### Exercise
Find the word "cell" in the records below. List each line containing it.

### Saved data entries

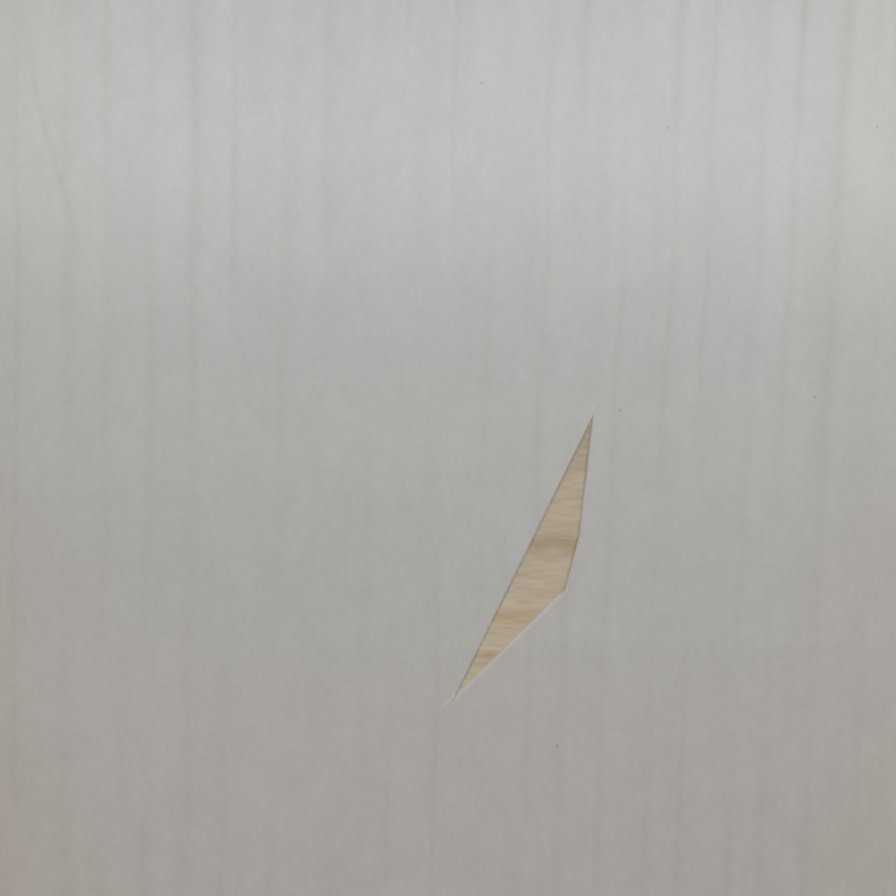
Reproduce this texture procedurally as a WebGL 1 fragment shader.

```glsl
precision highp float;
// Pale, softly lit wood veneer with faint vertical grain and a sliver inlay.
// Light is a stack of smooth ramps, grain is stretched noise plus jittered
// lines, and the inlay is a convex polygon filled with cross-running grain.

uniform vec2 u_resolution;

#define TIP vec2(0.6615, 0.5350)
#define FOOT vec2(0.5080, 0.2230)
#define HEEL vec2(0.6300, 0.3420)
#define BELLY vec2(0.6460, 0.4020)
#define GRAIN_STRENGTH 0.016
#define LINE_STRENGTH 0.020
#define LINE_COUNT 21.0
#define MOTTLE_STRENGTH 0.018
#define FIBRE_STRENGTH 0.012
#define WOOD_COLOR vec3(0.672, 0.622, 0.545)
#define SPECK_COUNT 6

float hash(vec2 p) {
  vec3 q = fract(vec3(p.xyx) * 0.1031);
  q += dot(q, q.yzx + 33.33);
  return fract((q.x + q.y) * q.z);
}

float noise(vec2 p) {
  vec2 i = floor(p), f = fract(p);
  f = f * f * (3.0 - 2.0 * f);
  return mix(mix(hash(i), hash(i + vec2(1.0, 0.0)), f.x),
             mix(hash(i + vec2(0.0, 1.0)), hash(i + vec2(1.0)), f.x), f.y);
}

float fbm(vec2 p) {
  float sum = 0.0, amp = 0.5;
  for (int i = 0; i < 4; i++) {
    sum += amp * noise(p);
    p = p * 2.03 + 17.1;
    amp *= 0.5;
  }
  return sum;
}

// Signed distance to the line a-b, positive on its right side
float halfPlane(vec2 p, vec2 a, vec2 b) {
  vec2 d = normalize(b - a);
  return dot(p - a, vec2(d.y, -d.x));
}

float segment(vec2 p, vec2 a, vec2 b) {
  vec2 d = b - a;
  return length(p - a - d * clamp(dot(p - a, d) / dot(d, d), 0.0, 1.0));
}

float band(float x, float center, float width) {
  float t = (x - center) / width;
  return exp(-t * t);
}

// Broad light falling from the top, cooler in the middle, warmer at the foot
vec3 lighting(vec2 p) {
  vec3 c = mix(vec3(0.641, 0.622, 0.602), vec3(0.655, 0.646, 0.630), smoothstep(0.0, 0.32, p.y));
  c = mix(c, vec3(0.676, 0.678, 0.667), smoothstep(0.30, 0.64, p.y));
  c = mix(c, vec3(0.742, 0.743, 0.735), smoothstep(0.57, 0.86, p.y));
  c -= 0.012 * smoothstep(0.90, 1.02, p.y);
  c += 0.008 * smoothstep(0.4, 1.0, p.x) * smoothstep(0.3, 0.8, p.y);
  c += 0.006 * smoothstep(0.274, 0.286, p.y) * smoothstep(0.2, 0.7, p.x);
  c -= vec3(0.012, 0.020, 0.028) * exp(-p.x * 14.0);
  return c - vec3(0.000, 0.006, 0.010) * smoothstep(0.85, 1.0, p.x);
}

// Across-grain coordinate: wavers a little and leans more toward the right
float grainX(vec2 p) {
  return p.x - 0.06 * (p.y - 0.5) * p.x + 0.006 * (noise(p * vec2(5.0, 7.0)) - 0.5);
}

// One soft dark line per cell, jittered sideways and broken along its length
float grainLines(float x, float y) {
  float cell = floor(x * LINE_COUNT);
  float center = 0.5 + 0.4 * (hash(vec2(cell, 4.3)) - 0.5);
  float width = 0.08 + 0.09 * hash(vec2(cell, 9.1));
  float presence = smoothstep(0.15, 0.7, noise(vec2(cell * 7.3, y * 5.0)));
  return band(fract(x * LINE_COUNT), center, width) * presence;
}

vec3 inlayWood(vec2 p) {
  float y = p.y + 0.04 * (p.x - 0.58) + 0.004 * (noise(p * vec2(24.0, 40.0)) - 0.5);
  float fibre = noise(vec2(p.x * 60.0, y * 400.0)) - 0.5;
  float wave = noise(vec2(p.x * 9.0, y * 65.0)) - 0.5;
  vec3 c = WOOD_COLOR + 0.045 * fibre + 0.03 * wave;
  c -= vec3(0.055, 0.065, 0.075) * band(y, 0.395, 0.010);
  c -= vec3(0.015, 0.040, 0.060) * band(y, 0.310, 0.007);
  c -= vec3(0.030, 0.090, 0.120) * band(y, 0.266, 0.003) * band(p.x, 0.546, 0.012);
  return c - 0.04 * smoothstep(0.42, 0.53, p.y);
}

void main() {
  vec2 p = gl_FragCoord.xy / u_resolution;
  float px = 1.0 / min(u_resolution.x, u_resolution.y);

  // Veneer surface, its grain clearer where the light is strong
  float x = grainX(p);
  float clarity = mix(0.5, 1.0, smoothstep(0.35, 0.85, p.y)) * mix(0.7, 1.0, p.x);
  vec3 color = lighting(p);
  color += GRAIN_STRENGTH * clarity * (noise(vec2(x * 65.0, p.y * 4.0)) - 0.5);
  color -= LINE_STRENGTH * vec3(0.9, 1.0, 1.1) * clarity * (grainLines(x, p.y) - 0.15);
  color += MOTTLE_STRENGTH * (fbm(p * vec2(44.0, 30.0)) - 0.47);
  color += FIBRE_STRENGTH * (noise(p * vec2(220.0, 150.0)) - 0.5);
  float seam = 0.035 + 0.055 * smoothstep(0.95, 0.68, p.y);
  color -= 0.015 * band(p.x, seam, 0.004) * smoothstep(0.68, 0.78, p.y) * smoothstep(0.98, 0.88, p.y);

  // Scattered faint specks
  for (int i = 0; i < SPECK_COUNT; i++) {
    float id = float(i) + 1.0;
    vec2 center = vec2(0.5 + 0.5 * hash(vec2(id, 3.7)), hash(vec2(id, 8.2)));
    color -= 0.08 * band(length(p - center), 0.0, 0.0016);
  }

  // Inlay with a soft cut line and a pale lip along the lower right
  float lower = halfPlane(p, FOOT, HEEL);
  float left = halfPlane(p, TIP, FOOT);
  float right = max(halfPlane(p, HEEL, BELLY), halfPlane(p, BELLY, TIP));
  float d = max(max(left, lower), right);
  float lip = 0.6 * band(segment(p, FOOT, HEEL), 0.0015, 0.0022);
  lip += 0.6 * band(segment(p, FOOT, FOOT - vec2(0.012, 0.009)), 0.0, 0.0018);
  lip += 0.4 * band(segment(p, TIP, TIP + vec2(0.001, 0.014)), 0.0, 0.002);
  color += 0.05 * lip;
  color = mix(color, inlayWood(p), 1.0 - smoothstep(-1.2 * px, 1.2 * px, d));
  float cut = band(max(left, right), 0.0, 0.0019) * (1.0 - smoothstep(-0.001, 0.002, d - 0.001));
  color -= vec3(0.100, 0.098, 0.090) * cut * (0.6 + 0.4 * noise(p * 60.0));

  gl_FragColor = vec4(color, 1.0);
}
```
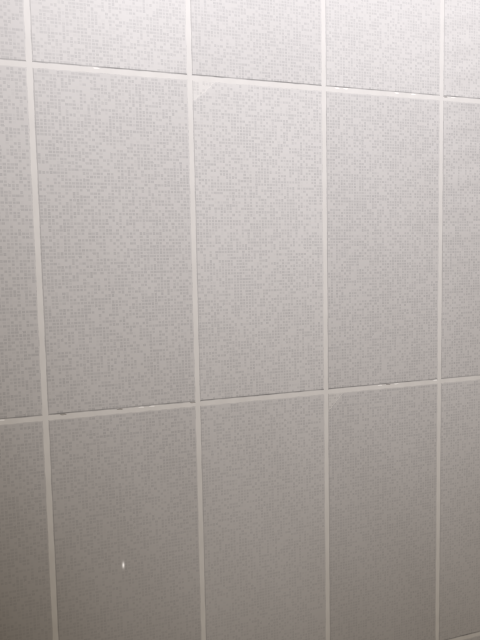
Write a WebGL 2 fragment shader that draws this texture.

```glsl
#version 300 es
precision highp float;
// Pale mosaic-print wall tiles with light grout, seen at a slant under a lamp above.
#define DOTS vec2(46.0, 104.0)
#define GROUT_HALF vec2(0.0170, 0.0078)
#define DOT_HALF 0.35
#define DOT_DEPTH 0.088
#define TILE_VARIATION 0.024
#define SHADOW_DEPTH 0.30
#define SMEAR_SIZE 0.075
#define LIT vec3(0.960, 0.937, 0.938)
#define DIM vec3(0.505, 0.475, 0.445)
#define GROUT_LIFT vec3(0.070, 0.067, 0.058)

uniform vec2 u_resolution;
out vec4 fragColor;

float hash(vec2 p) {
    vec3 q = fract(vec3(p.xyx) * vec3(0.1031, 0.1030, 0.0973));
    q += dot(q, q.yzx + 33.33);
    return fract((q.x + q.y) * q.z);
}

// Layered sines in the range -1 to 1
float waves(vec2 p) {
    return 0.5 * sin(p.x + 1.7 * sin(p.y * 0.8))
         + 0.3 * sin(p.y * 2.3 + p.x * 1.1)
         + 0.2 * sin(p.x * 4.7 - p.y * 3.9);
}

// Canvas position (y down) to tile coordinates; integers fall on the joints
vec2 wallCoords(vec2 s) {
    vec2 c = s - 0.5;
    float x = (s.x - 0.0686 * c.y) / (1.0 - 0.0865 * c.y);
    float y = (s.y - 0.0950 * c.x) / (1.0 - 0.2640 * c.x);
    return vec2((x + 2.61) * x - 1.23, (0.164 * y + 1.8885) * y - 0.2444);
}

// Coverage of a band of half-width w around zero, edge softened by aa
float band(float d, float w, float aa) {
    return clamp((w - abs(d)) / aa + 0.5, 0.0, 1.0);
}

// Printed squares of varied strength, some joined into short dashes
float mosaic(vec2 p) {
    vec2 g = p * DOTS;
    vec2 aa = fwidth(g) * 1.25;
    vec2 cell = floor(g);
    vec2 f = fract(g) - 0.5;
    float pick = hash(cell + 211.0);
    float join = hash(cell + 517.0);
    vec2 halfSize = vec2(join > 0.66 ? 0.5 : DOT_HALF, join < 0.18 ? 0.5 : DOT_HALF);
    float density = 0.28 + 0.12 * waves(cell * vec2(0.21, 0.16));
    float strength = smoothstep(density - 0.10, density + 0.25, pick);
    strength *= 0.65 + 0.35 * hash(cell + 83.0);
    return strength * band(f.x, halfSize.x, aa.x) * band(f.y, halfSize.y, aa.y);
}

void main() {
    vec2 s = gl_FragCoord.xy / u_resolution;
    s.y = 1.0 - s.y;
    vec2 p = wallCoords(s);
    vec2 aa = fwidth(p);
    vec2 id = floor(p);
    vec2 joint = fract(p + 0.5) - 0.5;

    // Lamp light fades downward and toward the left
    float light = 1.03 - 1.02 * s.y - 0.48 * (s.x - 0.64) * (s.x - 0.64);
    light += 0.022 * waves(s * vec2(7.0, 5.0));
    vec3 base = mix(DIM, LIT, light);

    // Tile face with print that washes out low down, tone shifts and faint ripples
    float printed = 1.0 - 0.35 * smoothstep(0.55, 1.0, s.y) - 0.25 * smoothstep(0.25, 0.0, s.y);
    vec3 color = base * (1.0 - DOT_DEPTH * printed * mosaic(p) * vec3(1.03, 1.0, 0.96));
    color += TILE_VARIATION * (hash(id + 40.0) - 0.5);
    float ripple = sin(s.y * 150.0 + s.x * 25.0 + waves(s * 9.0));
    color += 0.010 * ripple * smoothstep(0.82, 1.0, s.x) * smoothstep(0.65, 0.2, s.y);

    // Dried grout smeared over some tile corners
    vec2 corner = fract(p) * vec2(0.42, 1.0);
    float rim = corner.x + corner.y + 0.010 * waves(p * 30.0) - SMEAR_SIZE;
    float smeared = 1.0 - step(0.5, mod(id.x - id.y, 3.0));
    float smear = 0.45 * smoothstep(0.006, -0.006, rim) + 0.45 * band(rim, 0.002, 0.005);
    color += GROUT_LIFT * smeared * smear;

    // Uneven thin shadows at the joint edges
    float worn = 0.65 + 0.35 * waves(p.xx * vec2(5.0, 9.0) + id.y * 3.0);
    float under = band(joint.y + GROUT_HALF.y + 0.002, 0.0022, aa.y) * worn;
    float beside = band(joint.x - GROUT_HALF.x - 0.003, 0.004, aa.x);
    color *= 1.0 - SHADOW_DEPTH * max(under, 0.30 * beside);

    // Grout lines with slightly wandering edges
    float wobbleX = 0.0020 * waves(vec2(p.y * 31.0, p.y * 17.0 + 2.0));
    float wobbleY = 0.0010 * waves(vec2(p.x * 23.0, p.x * 13.0 + 5.0));
    float upright = band(joint.x, GROUT_HALF.x + wobbleX, aa.x * 1.3);
    float level = band(joint.y, GROUT_HALF.y + wobbleY, aa.y * 1.3);
    float grout = max(upright, level);
    vec3 groutColor = base + GROUT_LIFT * (1.0 - 0.4 * light) + 0.008 * waves(p * 37.0);
    color = mix(color, groutColor, grout);

    // Small dark chips and pale flecks scattered along the level joints
    vec2 lane = vec2(p.x * 14.0, floor(p.y + 0.5));
    float pick = hash(floor(lane) + 71.0);
    vec2 spot = vec2((fract(lane.x) - 0.5) / 0.30, (joint.y + 0.006) / 0.003);
    float chip = smoothstep(1.2, 0.6, length(spot));
    color += chip * (0.08 * step(0.88, pick) - 0.14 * step(pick, 0.06));

    // Lamp glint on a lower tile
    vec2 glint = (s - vec2(0.257, 0.883)) / vec2(0.0025, 0.0045);
    color += 0.40 * exp(-dot(glint, glint));

    fragColor = vec4(clamp(color, 0.0, 1.0), 1.0);
}
```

### Result below
// One soft dark line per cell, jittered sideways and broken along its length
  float cell = floor(x * LINE_COUNT);
  float center = 0.5 + 0.4 * (hash(vec2(cell, 4.3)) - 0.5);
  float width = 0.08 + 0.09 * hash(vec2(cell, 9.1));
  float presence = smoothstep(0.15, 0.7, noise(vec2(cell * 7.3, y * 5.0)));
    vec2 cell = floor(g);
    float pick = hash(cell + 211.0);
    float join = hash(cell + 517.0);
    float density = 0.28 + 0.12 * waves(cell * vec2(0.21, 0.16));
    strength *= 0.65 + 0.35 * hash(cell + 83.0);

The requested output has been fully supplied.